*Aim of the exercise:* Take from the material every line containing the string "name" and copy it.

*Information provided:*
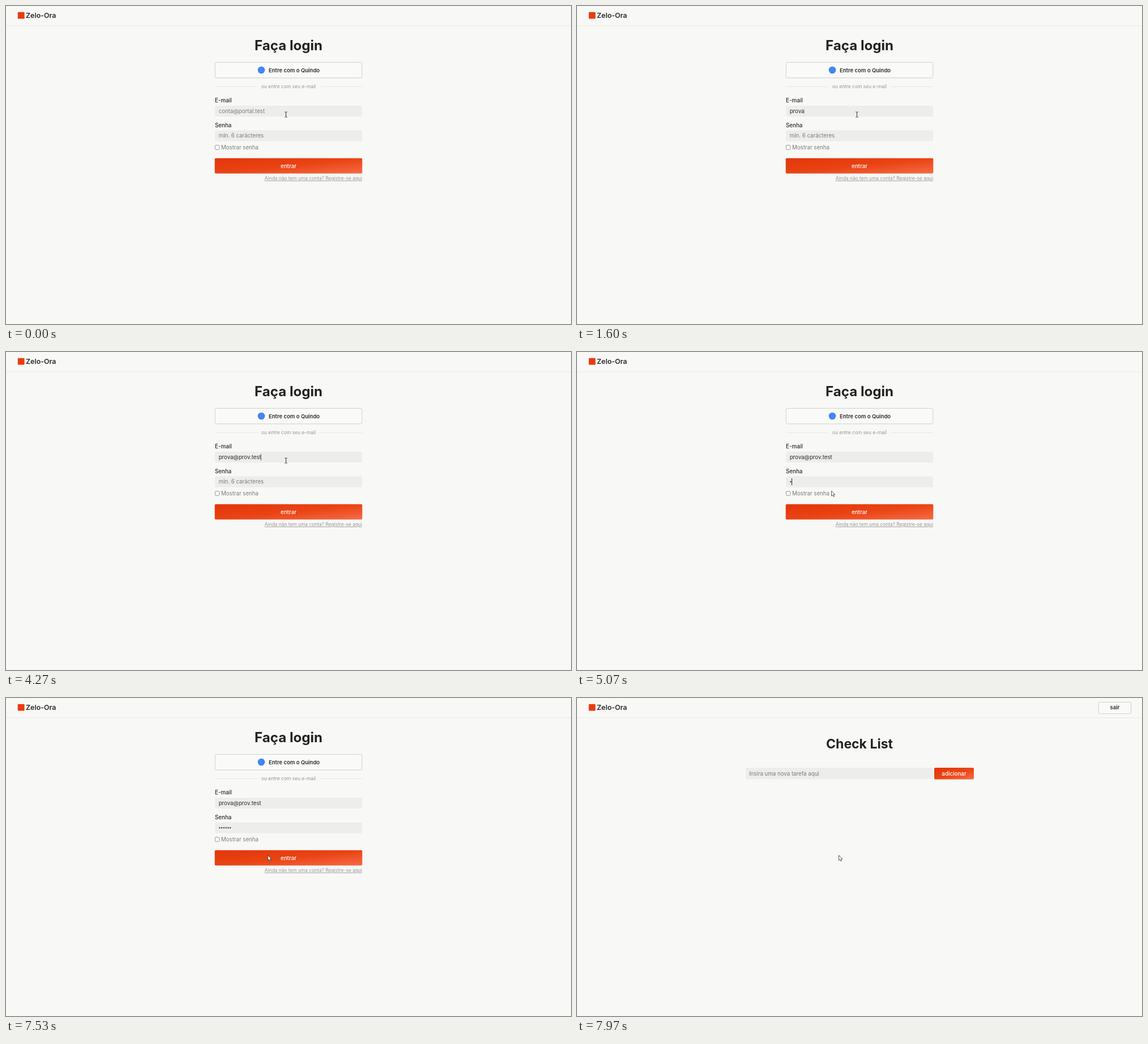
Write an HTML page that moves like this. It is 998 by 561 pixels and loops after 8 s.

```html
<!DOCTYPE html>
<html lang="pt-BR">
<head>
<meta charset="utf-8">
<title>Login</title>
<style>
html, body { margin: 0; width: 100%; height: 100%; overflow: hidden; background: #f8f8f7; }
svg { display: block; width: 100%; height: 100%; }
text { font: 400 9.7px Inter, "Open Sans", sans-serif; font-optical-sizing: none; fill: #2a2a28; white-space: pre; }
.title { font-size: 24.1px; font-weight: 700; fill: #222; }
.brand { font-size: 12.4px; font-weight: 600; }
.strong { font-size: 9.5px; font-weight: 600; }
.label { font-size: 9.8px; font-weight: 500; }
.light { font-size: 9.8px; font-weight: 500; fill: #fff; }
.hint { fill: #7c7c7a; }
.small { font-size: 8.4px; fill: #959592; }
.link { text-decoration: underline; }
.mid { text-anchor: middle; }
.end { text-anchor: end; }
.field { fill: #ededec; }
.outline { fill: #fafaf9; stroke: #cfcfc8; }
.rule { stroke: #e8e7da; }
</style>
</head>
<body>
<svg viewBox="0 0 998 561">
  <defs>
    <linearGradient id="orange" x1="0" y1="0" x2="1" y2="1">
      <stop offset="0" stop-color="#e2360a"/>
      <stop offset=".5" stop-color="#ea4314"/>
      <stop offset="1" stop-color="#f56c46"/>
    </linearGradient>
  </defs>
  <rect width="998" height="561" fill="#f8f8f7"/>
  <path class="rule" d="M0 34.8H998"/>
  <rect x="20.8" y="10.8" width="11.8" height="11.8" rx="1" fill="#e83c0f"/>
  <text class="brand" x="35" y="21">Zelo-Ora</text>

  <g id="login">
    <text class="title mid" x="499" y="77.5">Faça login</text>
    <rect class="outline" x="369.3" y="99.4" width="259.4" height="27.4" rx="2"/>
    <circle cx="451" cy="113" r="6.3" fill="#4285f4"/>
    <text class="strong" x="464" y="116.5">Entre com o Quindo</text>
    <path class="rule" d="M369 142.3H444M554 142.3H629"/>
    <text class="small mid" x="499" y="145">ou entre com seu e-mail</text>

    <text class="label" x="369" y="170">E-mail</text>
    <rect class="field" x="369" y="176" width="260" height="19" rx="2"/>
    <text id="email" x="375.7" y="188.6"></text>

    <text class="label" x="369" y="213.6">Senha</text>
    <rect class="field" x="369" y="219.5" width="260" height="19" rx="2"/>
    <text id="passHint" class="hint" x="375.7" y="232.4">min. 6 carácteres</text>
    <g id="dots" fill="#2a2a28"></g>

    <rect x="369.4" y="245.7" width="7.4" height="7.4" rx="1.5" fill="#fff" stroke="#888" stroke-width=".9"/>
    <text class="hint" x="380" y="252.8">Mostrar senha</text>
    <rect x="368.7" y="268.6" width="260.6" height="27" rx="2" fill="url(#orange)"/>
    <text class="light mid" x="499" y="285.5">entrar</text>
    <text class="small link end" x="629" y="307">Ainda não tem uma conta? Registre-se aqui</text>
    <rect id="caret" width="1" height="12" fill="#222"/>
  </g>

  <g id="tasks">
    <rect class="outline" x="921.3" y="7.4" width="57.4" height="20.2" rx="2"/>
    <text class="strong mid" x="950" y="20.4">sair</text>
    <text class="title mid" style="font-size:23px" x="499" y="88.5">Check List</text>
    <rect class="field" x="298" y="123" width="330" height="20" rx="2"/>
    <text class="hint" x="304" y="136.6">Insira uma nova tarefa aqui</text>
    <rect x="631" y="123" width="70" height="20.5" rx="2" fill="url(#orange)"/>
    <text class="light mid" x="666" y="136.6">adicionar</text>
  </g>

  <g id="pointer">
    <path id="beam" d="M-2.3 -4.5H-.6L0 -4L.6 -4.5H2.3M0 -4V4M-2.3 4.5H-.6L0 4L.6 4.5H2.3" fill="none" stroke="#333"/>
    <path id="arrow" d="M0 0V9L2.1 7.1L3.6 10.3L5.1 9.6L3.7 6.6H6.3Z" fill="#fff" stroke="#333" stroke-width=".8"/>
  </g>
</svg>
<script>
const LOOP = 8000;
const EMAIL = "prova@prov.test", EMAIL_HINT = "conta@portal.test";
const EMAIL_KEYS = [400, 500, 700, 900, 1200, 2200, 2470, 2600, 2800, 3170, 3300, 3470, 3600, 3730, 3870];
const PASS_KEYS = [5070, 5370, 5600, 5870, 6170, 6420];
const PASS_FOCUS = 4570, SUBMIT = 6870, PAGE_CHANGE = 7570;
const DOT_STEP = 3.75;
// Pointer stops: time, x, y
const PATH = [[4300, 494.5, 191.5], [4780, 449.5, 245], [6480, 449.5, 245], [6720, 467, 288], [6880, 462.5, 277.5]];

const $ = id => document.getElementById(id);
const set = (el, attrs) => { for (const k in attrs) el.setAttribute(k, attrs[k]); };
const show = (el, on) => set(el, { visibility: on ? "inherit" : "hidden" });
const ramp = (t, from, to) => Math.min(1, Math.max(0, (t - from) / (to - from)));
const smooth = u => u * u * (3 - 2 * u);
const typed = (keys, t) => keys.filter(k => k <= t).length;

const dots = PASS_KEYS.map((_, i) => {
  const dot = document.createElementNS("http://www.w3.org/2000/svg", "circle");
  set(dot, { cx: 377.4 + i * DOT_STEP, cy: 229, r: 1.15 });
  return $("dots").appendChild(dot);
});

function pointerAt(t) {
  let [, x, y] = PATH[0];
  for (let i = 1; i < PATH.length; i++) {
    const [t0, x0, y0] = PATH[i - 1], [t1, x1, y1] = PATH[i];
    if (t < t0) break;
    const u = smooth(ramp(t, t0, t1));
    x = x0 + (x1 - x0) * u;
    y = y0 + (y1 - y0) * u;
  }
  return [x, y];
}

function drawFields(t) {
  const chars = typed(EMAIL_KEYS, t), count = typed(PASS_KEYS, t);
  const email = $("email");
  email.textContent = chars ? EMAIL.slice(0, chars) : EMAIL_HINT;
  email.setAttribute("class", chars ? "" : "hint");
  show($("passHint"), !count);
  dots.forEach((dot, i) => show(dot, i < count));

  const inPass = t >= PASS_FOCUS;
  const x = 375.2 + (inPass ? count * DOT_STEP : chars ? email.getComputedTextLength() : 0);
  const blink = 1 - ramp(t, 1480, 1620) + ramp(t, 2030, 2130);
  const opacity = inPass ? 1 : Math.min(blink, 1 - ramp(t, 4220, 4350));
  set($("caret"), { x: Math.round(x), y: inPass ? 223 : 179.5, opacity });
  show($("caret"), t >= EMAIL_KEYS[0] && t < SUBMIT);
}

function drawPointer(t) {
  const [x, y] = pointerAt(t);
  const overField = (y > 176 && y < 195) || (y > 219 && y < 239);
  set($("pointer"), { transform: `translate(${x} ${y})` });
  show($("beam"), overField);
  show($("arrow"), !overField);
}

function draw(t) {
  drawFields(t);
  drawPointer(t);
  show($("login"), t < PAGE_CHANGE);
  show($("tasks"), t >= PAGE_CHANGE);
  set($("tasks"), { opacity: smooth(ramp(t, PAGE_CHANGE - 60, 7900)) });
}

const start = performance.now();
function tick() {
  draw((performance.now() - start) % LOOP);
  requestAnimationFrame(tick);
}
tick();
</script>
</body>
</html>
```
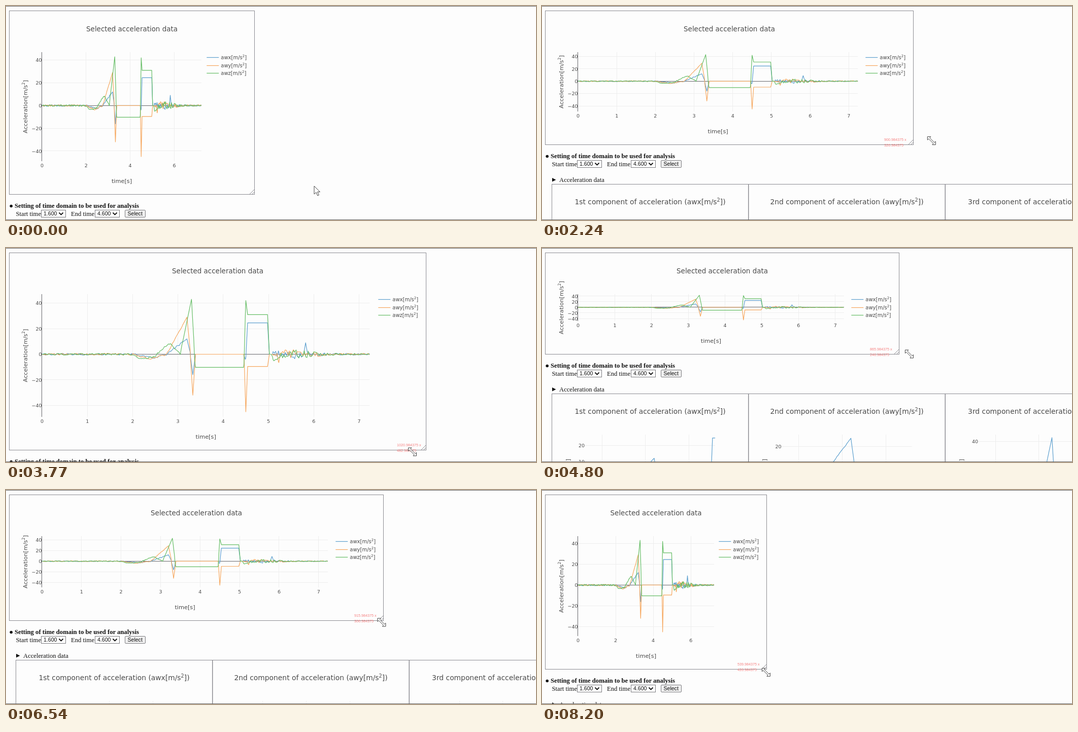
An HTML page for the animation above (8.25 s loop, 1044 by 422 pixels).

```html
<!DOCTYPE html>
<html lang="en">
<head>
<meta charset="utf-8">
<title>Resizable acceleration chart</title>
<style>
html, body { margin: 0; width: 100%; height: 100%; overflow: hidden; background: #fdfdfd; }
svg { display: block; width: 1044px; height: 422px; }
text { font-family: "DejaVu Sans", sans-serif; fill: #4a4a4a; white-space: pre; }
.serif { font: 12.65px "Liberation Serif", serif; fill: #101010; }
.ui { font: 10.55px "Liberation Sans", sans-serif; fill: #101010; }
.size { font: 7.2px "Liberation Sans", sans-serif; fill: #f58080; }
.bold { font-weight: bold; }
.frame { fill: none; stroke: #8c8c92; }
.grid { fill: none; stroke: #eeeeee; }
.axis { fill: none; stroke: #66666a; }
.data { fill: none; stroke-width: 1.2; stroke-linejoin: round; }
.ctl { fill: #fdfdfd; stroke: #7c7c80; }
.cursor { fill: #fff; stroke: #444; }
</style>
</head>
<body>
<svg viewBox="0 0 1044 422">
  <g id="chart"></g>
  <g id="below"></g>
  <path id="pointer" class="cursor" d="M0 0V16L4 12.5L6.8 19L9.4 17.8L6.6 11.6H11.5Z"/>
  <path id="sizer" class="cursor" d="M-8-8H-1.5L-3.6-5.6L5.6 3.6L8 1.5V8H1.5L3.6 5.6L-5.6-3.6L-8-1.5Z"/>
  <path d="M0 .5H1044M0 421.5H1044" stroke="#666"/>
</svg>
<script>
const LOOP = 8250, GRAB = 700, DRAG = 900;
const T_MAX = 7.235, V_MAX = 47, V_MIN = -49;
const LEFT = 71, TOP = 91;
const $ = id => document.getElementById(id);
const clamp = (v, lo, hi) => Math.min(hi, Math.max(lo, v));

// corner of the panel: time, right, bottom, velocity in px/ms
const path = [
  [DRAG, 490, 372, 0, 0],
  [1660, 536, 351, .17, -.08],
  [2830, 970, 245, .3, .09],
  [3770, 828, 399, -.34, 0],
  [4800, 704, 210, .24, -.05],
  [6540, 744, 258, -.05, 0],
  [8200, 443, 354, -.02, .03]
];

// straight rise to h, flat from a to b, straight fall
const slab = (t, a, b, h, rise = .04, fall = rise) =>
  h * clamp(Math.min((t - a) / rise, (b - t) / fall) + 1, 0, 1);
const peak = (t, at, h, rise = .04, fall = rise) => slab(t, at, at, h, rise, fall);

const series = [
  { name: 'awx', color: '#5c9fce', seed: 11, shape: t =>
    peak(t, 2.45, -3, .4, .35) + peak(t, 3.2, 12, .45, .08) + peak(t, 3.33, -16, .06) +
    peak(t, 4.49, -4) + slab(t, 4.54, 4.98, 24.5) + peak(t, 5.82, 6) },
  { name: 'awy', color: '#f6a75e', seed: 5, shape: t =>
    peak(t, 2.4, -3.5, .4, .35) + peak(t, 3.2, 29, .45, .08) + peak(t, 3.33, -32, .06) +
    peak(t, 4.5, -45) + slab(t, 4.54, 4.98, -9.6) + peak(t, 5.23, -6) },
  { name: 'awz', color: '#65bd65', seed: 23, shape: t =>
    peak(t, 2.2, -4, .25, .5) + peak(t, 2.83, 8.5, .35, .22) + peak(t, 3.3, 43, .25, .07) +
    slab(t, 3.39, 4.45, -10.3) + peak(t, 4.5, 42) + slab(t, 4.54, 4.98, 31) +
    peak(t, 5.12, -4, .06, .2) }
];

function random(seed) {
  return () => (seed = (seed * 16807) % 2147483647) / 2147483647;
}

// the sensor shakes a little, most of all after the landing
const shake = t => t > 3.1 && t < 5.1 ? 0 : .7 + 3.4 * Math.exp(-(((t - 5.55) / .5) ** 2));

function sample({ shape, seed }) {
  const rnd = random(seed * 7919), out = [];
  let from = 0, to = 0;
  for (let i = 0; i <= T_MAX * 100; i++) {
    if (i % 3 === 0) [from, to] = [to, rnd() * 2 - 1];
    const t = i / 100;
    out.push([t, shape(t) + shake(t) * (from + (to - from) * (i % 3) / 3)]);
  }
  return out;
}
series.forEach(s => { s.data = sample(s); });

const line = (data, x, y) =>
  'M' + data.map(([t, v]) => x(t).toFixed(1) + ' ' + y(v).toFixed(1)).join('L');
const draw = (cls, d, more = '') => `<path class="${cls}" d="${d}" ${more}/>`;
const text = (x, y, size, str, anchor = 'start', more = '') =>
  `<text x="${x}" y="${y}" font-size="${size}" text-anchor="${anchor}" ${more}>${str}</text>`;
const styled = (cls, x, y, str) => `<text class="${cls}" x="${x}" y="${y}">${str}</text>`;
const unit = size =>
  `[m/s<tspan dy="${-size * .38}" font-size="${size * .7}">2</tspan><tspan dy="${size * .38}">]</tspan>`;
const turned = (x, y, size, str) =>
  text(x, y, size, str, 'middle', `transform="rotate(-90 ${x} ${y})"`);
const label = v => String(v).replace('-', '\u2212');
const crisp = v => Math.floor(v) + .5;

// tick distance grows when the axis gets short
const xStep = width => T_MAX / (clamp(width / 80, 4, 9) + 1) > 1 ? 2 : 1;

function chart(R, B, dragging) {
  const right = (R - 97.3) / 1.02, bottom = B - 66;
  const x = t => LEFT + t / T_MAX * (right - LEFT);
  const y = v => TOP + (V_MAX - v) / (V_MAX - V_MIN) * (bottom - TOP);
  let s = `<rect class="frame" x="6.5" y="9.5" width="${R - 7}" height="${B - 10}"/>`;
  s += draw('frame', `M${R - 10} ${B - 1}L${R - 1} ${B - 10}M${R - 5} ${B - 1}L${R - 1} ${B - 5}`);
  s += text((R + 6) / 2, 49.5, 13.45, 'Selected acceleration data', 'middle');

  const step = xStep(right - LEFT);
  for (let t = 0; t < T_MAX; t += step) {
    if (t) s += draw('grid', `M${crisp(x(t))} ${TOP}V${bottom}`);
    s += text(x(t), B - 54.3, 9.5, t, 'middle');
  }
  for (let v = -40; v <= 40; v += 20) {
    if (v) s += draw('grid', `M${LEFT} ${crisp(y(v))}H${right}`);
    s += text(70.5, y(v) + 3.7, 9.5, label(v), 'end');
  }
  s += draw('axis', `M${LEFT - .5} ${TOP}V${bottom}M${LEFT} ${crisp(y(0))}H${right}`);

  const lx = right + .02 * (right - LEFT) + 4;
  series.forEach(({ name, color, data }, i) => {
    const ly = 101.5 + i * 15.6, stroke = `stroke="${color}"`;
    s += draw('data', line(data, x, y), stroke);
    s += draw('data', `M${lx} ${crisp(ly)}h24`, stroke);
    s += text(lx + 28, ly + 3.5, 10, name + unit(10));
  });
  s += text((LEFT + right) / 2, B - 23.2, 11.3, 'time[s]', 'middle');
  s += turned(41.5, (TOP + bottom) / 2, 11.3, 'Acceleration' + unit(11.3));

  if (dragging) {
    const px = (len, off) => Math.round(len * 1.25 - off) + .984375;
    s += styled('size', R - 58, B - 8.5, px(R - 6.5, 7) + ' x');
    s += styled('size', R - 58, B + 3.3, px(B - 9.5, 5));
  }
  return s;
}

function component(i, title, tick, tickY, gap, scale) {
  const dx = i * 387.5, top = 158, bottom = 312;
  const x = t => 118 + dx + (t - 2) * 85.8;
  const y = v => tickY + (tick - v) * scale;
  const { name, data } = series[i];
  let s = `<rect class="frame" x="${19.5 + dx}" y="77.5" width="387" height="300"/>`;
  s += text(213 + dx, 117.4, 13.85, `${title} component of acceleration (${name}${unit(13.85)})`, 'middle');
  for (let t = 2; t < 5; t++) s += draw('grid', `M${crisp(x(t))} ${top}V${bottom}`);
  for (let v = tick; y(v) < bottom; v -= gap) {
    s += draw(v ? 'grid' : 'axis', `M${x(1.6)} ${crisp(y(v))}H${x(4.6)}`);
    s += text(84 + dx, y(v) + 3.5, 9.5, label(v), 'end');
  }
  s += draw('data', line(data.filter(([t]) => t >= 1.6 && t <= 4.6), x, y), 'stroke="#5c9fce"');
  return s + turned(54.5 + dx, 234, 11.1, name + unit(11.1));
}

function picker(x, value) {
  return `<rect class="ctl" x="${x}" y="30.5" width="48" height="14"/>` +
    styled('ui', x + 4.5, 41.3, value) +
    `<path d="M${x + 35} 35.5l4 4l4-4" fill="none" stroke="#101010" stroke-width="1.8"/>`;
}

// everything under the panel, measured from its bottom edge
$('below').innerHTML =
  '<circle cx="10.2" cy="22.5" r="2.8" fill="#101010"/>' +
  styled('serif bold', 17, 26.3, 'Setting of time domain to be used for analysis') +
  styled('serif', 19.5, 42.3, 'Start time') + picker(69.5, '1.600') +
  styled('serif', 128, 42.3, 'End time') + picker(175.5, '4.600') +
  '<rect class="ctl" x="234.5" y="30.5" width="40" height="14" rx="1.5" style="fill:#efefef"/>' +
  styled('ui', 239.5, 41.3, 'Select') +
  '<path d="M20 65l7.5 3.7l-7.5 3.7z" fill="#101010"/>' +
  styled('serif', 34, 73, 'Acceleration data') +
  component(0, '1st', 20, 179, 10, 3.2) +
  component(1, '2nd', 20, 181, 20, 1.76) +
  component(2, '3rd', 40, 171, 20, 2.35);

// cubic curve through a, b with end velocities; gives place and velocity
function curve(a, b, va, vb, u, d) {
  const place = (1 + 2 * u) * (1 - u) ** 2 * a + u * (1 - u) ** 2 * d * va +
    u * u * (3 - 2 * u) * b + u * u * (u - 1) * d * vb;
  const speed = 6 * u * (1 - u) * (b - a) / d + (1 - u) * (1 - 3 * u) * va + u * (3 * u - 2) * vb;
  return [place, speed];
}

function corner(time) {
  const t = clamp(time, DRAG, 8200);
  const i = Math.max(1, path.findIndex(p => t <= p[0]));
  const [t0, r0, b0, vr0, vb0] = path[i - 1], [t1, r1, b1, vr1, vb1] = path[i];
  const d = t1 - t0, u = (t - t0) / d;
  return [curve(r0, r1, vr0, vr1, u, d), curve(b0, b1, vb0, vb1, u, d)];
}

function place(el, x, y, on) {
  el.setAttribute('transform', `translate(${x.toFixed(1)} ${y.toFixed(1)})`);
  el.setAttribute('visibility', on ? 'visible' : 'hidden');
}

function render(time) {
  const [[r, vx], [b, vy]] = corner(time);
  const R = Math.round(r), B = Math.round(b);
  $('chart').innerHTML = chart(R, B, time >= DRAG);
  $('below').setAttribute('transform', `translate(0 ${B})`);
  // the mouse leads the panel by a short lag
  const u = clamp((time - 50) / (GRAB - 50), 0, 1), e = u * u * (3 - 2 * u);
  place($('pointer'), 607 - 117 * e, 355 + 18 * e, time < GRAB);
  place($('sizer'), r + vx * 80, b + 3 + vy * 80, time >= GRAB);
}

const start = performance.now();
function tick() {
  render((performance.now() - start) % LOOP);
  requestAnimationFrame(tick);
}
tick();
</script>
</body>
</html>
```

*Expected answer:*
  { name: 'awx', color: '#5c9fce', seed: 11, shape: t =>
  { name: 'awy', color: '#f6a75e', seed: 5, shape: t =>
  { name: 'awz', color: '#65bd65', seed: 23, shape: t =>
  series.forEach(({ name, color, data }, i) => {
    s += text(lx + 28, ly + 3.5, 10, name + unit(10));
  const { name, data } = series[i];
  s += text(213 + dx, 117.4, 13.85, `${title} component of acceleration (${name}${unit(13.85)})`, 'middle');
  return s + turned(54.5 + dx, 234, 11.1, name + unit(11.1));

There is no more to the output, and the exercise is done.